Complex Locus of RLC Networks – The network function G(s) or H(s) can be impedance function or an admittance function hence referred as immitance function. In the frequency domain G(jω) or H(jω) can be represented in rectangular form or polar form.

For each ω, there is separate point defined in a complex plane by the rectangular form of G(jω). For example at ω = ω_{1}, G(jω) = R(ω_{1}) + j X(ω_{1}). The point can be represented as shown in the Fig. 4.4, without indication of to ω on the plane. As ω is changed, the real and imaginary parts of G(jω) get varied and define new point in a complex plane. Thus by varying ω from 0 to ∞, we can obtain the locus traced by G(jω), according to its rectangular co-ordinates.

The locus obtained by plotting the real R(ω) and imaginary X(ω) coordinates of G(jω), when ω is varied from 0 to ∞ is called **complex locus**. If G(jω) is an immitance function then the locus is called immitance locus of the given network. Similar to rectangular coordinates, the point can be defined in a plane by its polar coordinates. Thus varying ω from 0 to ∞ and plotting corresponding polar coordinates of G(jω), the same locus as obtained by plotting rectangular co-ordinates can be obtained. The plotting of the polar co-ordinates is shown in the Fig. 4.5. For ω = ω_{1}, |G(jω)| at ω = ω_{1} is OA while ∠ G(jω) is Φ_{1} measured with respect to positive real axis.

Thus as per the polar co-ordinates, each point obtained is a tip of a phasor drawn from the origin representing magnitude M, at an angle Φ measured from the positive real axis. The locus of tips of such phasors plotted for various values of ω gives the complex locus.

The locus obtained by either of these coordinate systems is always same and contains same information as contained in the magnitude and phase plots of the frequency response. The only difference is in the frequency response the variable ω has separate existence on the plot while in complex loci, the values are to be obtained by varying ω only, but ω does not have direct indication on the plots.

To get an idea of complex locus, let us obtained such a complex locus for the network function,

Thus preparing table of R(ω) and X(ω) values for various values of ω, we can obtain complex locus.

The plot is shown in the Fig. 4.6.

The same plot can be obtained by joining tips of the phasors defined by polar coordinates of G(jω), for same ω values.

The plot is shown in the Fig. 4.7.

The tipper half of the circle is shown dotted which exists for negative values of ω in the range – ∞ to 0. Practically negative values of ω are nonexisting hence corresponding locus is shown dotted.

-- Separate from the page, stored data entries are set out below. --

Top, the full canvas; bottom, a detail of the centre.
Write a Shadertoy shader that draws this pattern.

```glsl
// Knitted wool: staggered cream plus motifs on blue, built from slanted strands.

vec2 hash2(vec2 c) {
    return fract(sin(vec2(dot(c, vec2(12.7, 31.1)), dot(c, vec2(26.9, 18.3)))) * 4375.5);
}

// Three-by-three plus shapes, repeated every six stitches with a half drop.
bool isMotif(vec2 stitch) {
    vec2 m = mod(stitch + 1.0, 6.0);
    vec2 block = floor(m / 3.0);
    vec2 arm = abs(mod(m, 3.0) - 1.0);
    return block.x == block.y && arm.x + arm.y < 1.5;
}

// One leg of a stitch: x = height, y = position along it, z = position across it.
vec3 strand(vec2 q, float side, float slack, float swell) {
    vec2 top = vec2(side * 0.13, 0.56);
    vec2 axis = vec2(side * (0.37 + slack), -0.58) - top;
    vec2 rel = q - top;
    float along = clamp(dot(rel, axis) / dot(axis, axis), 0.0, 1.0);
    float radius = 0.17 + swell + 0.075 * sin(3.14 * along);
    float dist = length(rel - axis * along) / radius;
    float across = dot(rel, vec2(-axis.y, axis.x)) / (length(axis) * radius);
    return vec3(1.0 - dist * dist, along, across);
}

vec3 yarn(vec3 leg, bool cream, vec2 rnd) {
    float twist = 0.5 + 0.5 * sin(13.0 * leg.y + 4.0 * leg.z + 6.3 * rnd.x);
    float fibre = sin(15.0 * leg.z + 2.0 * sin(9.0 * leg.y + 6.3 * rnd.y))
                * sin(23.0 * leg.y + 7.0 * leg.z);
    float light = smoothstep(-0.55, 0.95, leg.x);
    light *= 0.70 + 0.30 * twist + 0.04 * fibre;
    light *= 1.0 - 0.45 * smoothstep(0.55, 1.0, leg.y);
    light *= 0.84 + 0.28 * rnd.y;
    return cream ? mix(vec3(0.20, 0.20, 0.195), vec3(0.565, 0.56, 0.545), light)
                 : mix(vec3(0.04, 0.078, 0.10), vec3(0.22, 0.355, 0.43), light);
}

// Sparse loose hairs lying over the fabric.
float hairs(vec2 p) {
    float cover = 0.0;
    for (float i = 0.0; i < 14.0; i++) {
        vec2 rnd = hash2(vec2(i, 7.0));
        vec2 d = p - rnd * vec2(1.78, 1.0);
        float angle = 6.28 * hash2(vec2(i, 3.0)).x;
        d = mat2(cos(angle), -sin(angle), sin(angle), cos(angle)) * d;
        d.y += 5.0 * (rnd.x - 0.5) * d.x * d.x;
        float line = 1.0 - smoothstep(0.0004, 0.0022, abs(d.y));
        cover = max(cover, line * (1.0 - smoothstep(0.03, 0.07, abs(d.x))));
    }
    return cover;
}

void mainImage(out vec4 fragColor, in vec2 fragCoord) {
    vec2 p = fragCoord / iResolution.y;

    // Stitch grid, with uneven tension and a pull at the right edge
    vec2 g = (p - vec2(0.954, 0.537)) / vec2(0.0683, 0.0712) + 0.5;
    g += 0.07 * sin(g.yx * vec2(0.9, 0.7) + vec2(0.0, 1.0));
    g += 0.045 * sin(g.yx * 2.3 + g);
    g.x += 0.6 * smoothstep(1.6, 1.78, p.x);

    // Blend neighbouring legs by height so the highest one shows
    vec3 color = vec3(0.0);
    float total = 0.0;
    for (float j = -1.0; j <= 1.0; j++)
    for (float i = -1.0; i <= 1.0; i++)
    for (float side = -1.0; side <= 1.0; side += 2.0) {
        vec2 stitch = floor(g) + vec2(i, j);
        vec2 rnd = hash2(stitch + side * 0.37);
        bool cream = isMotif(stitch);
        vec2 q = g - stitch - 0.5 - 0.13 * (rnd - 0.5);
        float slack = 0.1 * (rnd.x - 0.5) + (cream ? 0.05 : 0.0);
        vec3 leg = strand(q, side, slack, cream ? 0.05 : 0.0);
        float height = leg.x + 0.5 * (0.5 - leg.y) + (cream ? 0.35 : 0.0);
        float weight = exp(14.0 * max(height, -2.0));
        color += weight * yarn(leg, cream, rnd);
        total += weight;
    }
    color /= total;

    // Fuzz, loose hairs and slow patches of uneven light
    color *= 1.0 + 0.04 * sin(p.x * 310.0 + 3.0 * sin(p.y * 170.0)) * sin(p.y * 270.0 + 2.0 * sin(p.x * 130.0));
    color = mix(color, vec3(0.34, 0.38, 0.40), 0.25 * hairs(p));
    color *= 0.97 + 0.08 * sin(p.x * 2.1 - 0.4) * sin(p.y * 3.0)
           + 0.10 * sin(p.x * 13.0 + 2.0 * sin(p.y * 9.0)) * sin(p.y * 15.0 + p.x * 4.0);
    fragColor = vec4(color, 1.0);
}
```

Knowing the relation between rectangular and polar coordinates and eliminating ω from the coordinates, the mathematical equation of the corresponding locus can be obtained.

In the above example,

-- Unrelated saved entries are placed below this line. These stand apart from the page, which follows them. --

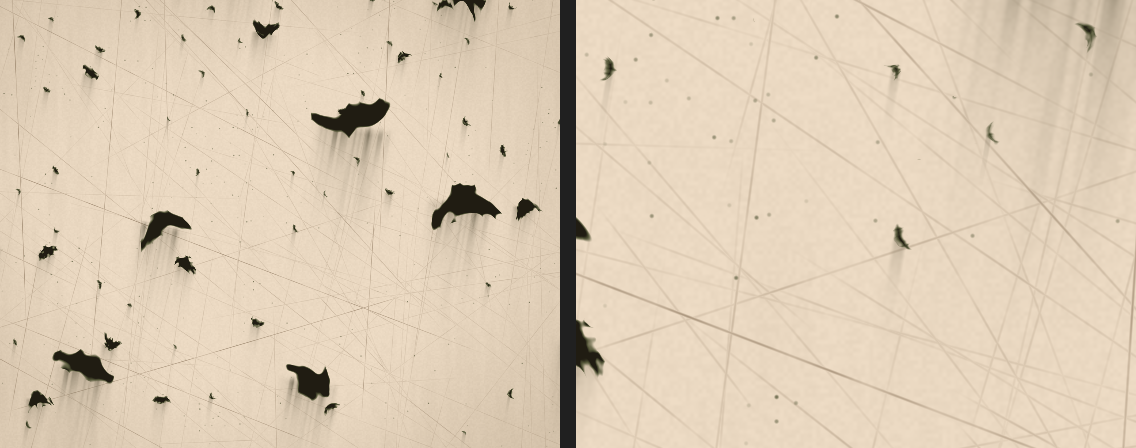
Left, the full canvas; right, a detail of the centre.
This texture is drawn by a Shadertoy shader. Its source:

```glsl
const vec3 CREAM = vec3(0.922, 0.852, 0.762);
const vec3 CREAM_SHADE = vec3(0.835, 0.765, 0.672);
const vec3 SCRATCH_BROWN = vec3(0.48, 0.39, 0.29);
const vec3 TAIL_GREY = vec3(0.36, 0.33, 0.25);
const vec3 RIM_OLIVE = vec3(0.33, 0.34, 0.22);
const vec3 PORE_BLACK = vec3(0.125, 0.11, 0.07);
const vec2 DRAG = vec2(-0.17, -0.985);   // polishing direction
const int SCRATCHES = 120;
const float SCRATCH_WIDTH = 0.0016;
const float EDGE = 0.0028;
const float TAIL_STRENGTH = 0.95;
const float SPECK_CELL = 0.015;
const float GRAIN = 0.026;

float hash(vec2 p) {
    vec3 q = fract(p.xyx * vec3(0.1031, 0.1030, 0.0973));
    q += dot(q, q.yzx + 33.33);
    return fract((q.x + q.y) * q.z);
}

vec2 hash2(vec2 p) {
    return vec2(hash(p + 17.3), hash(p + 71.9));
}

float noise(vec2 p) {
    vec2 i = floor(p), f = fract(p);
    f = f * f * (3.0 - 2.0 * f);
    return mix(mix(hash(i), hash(i + vec2(1, 0)), f.x),
               mix(hash(i + vec2(0, 1)), hash(i + vec2(1, 1)), f.x), f.y);
}

mat2 rotation(float a) {
    return mat2(cos(a), -sin(a), sin(a), cos(a));
}

// Bent, tapered body with a gently cusped outline
float poreDistance(vec2 p, float len, float radius, float bend, vec2 seed) {
    p.y += bend * p.x * p.x / len;
    float spine = clamp(p.x, -len, len);
    float taper = spine / len;
    float r = radius * (1.0 - 0.6 * taper * taper);
    float ridge = abs(2.0 * noise(p * 1.9 / len + seed) - 1.0);
    float ragged = noise(p * 4.5 / len + seed) - 0.5;
    return length(p - vec2(spine, 0.0)) - r + radius * (1.0 * ridge - 0.4 + 0.25 * ragged);
}

// Streaks dragged out below a pore, darkest where they leave it
float dragTail(vec2 p, float len, float width) {
    float along = dot(p, DRAG);
    float across = dot(p, vec2(-DRAG.y, DRAG.x));
    float streak = noise(vec2(across * 170.0, along * 5.0));
    float body = smoothstep(width, width * 0.3, abs(across)) * smoothstep(0.0, 0.4 * len, along);
    return body * exp(-max(along, 0.0) / (len * 0.95 + 0.011)) * (0.35 + 0.9 * streak * streak);
}

// x: distance to the nearest pore, y: tail strength
vec2 poreLayer(vec2 p, float cell, vec2 lengths, vec2 fatness, float chance, float tilt, float seed) {
    vec2 result = vec2(1.0, 0.0);
    vec2 home = floor(p / cell);
    for (int y = -1; y <= 1; y++)
    for (int x = -1; x <= 1; x++) {
        vec2 id = home + vec2(x, y);
        vec2 key = id + seed;
        if (mod(id.x + id.y, 2.0) > 0.5 || hash(key) > chance) continue;
        vec2 q = p - (id + 0.5 + 0.7 * (hash2(key) - 0.5)) * cell;
        vec2 shape = hash2(key + 5.7);
        float len = mix(lengths.x, lengths.y, shape.x);
        float radius = len * mix(fatness.x, fatness.y, shape.y);
        vec2 pose = hash2(key + 9.1) - 0.5;
        float angle = tilt + 1.3 * pose.x;
        float d = poreDistance(rotation(-angle) * q, len, radius, 1.1 * pose.y, key * 7.3);
        result.x = min(result.x, d);
        result.y = max(result.y, dragTail(q, len, len * abs(cos(angle)) + radius));
    }
    return result;
}

float scratches(vec2 p, vec2 size) {
    float cover = 0.0;
    for (int i = 0; i < SCRATCHES; i++) {
        vec2 key = vec2(float(i) * 3.7, 41.0);
        vec2 h = hash2(key), k = hash2(key + 13.0);
        int family = i % 3;
        float angle = family == 0 ? 1.45 + 0.35 * (h.x - 0.5)
                    : family == 1 ? -0.6 + 0.5 * (h.x - 0.5) : 3.1416 * h.x;
        vec2 q = rotation(angle) * (p - hash2(key + 29.0) * size);
        q.y += 0.025 * (k.x - 0.5) * q.x * q.x;
        float reach = mix(0.06, 0.7, k.y);
        float line = smoothstep(SCRATCH_WIDTH, 0.0, abs(q.y)) * smoothstep(reach, reach * 0.6, abs(q.x));
        float wear = 0.35 + 0.65 * noise(vec2(q.x * 35.0, float(i)));
        cover = max(cover, line * wear * mix(0.15, 0.6, pow(h.y, 6.0)));
    }
    return cover;
}

// Fine dots gathered in loose strings
float specks(vec2 p) {
    vec2 id = floor(p / SPECK_CELL);
    vec2 h = hash2(id + 3.0);
    vec2 q = p - (id + 0.2 + 0.6 * h) * SPECK_CELL;
    float string = smoothstep(0.16, 0.0, abs(noise(p * 4.5 + 8.0) - 0.5));
    float present = step(hash(id + 57.0), 0.03 + 0.3 * string * noise(p * 11.0));
    return present * smoothstep(0.0023, 0.0004, length(q)) * mix(0.15, 0.9, h.x * h.y);
}

void mainImage(out vec4 fragColor, in vec2 fragCoord) {
    vec2 uv = fragCoord / iResolution.xy;
    vec2 size = vec2(iResolution.x / iResolution.y, 1.0);
    vec2 p = uv * size;

    // Polished ground: uneven light, fine grain
    float shade = smoothstep(0.28, 0.76, length(uv - vec2(0.47, 0.5)));
    shade += 0.25 * (noise(p * 5.0) - 0.5) + 0.2 * (noise(p * vec2(90.0, 9.0)) - 0.5);
    vec3 color = mix(CREAM, CREAM_SHADE, clamp(shade, 0.0, 1.0));
    color += GRAIN * (noise(p * 330.0) - 0.5);

    // Scratches and specks
    color = mix(color, SCRATCH_BROWN, scratches(p, size));
    color = mix(color, RIM_OLIVE, specks(p));

    // Pores in three sizes with their tails
    float cluster = smoothstep(0.3, 0.7, noise(floor(p / 0.255) + 4.0));
    vec2 large = poreLayer(p, 0.31, vec2(0.042, 0.076), vec2(0.36, 0.74), 0.95, 0.1, 11.0);
    vec2 medium = poreLayer(p, 0.16, vec2(0.010, 0.022), vec2(0.35, 0.75), 0.5, 0.1, 137.0);
    vec2 small = poreLayer(p, 0.085, vec2(0.004, 0.010), vec2(0.25, 0.55), 0.4, 1.0, 263.0);
    float d = min(large.x, min(medium.x, small.x + 0.0012 * (1.0 - cluster)));
    float tail = max(large.y, max(medium.y, small.y));
    color = mix(color, TAIL_GREY, clamp(TAIL_STRENGTH * tail, 0.0, 0.8));
    vec3 pore = mix(RIM_OLIVE, PORE_BLACK, smoothstep(0.0, -EDGE, d));
    color = mix(color, pore, smoothstep(EDGE, -0.3 * EDGE, d));

    fragColor = vec4(color, 1.0);
}
```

Now complete the square

Comparing this with equation of circle,

We can conclude that this locus is a circle with center (x_{1},y_{1}) i.e. (1/2,0) and the radius R = 1/2. This is as obtained in the earlier analysis.

In the various RLC networks, the impedance or admittance functions can be expressed in the polar form by substituting s = jω and tabulating M and Φ for various values of ω, the complex locus can be obtained. Similarly by identifying the loci of various parts of the circuit and combining all of them, the complete locus for the immitance function can be obtained.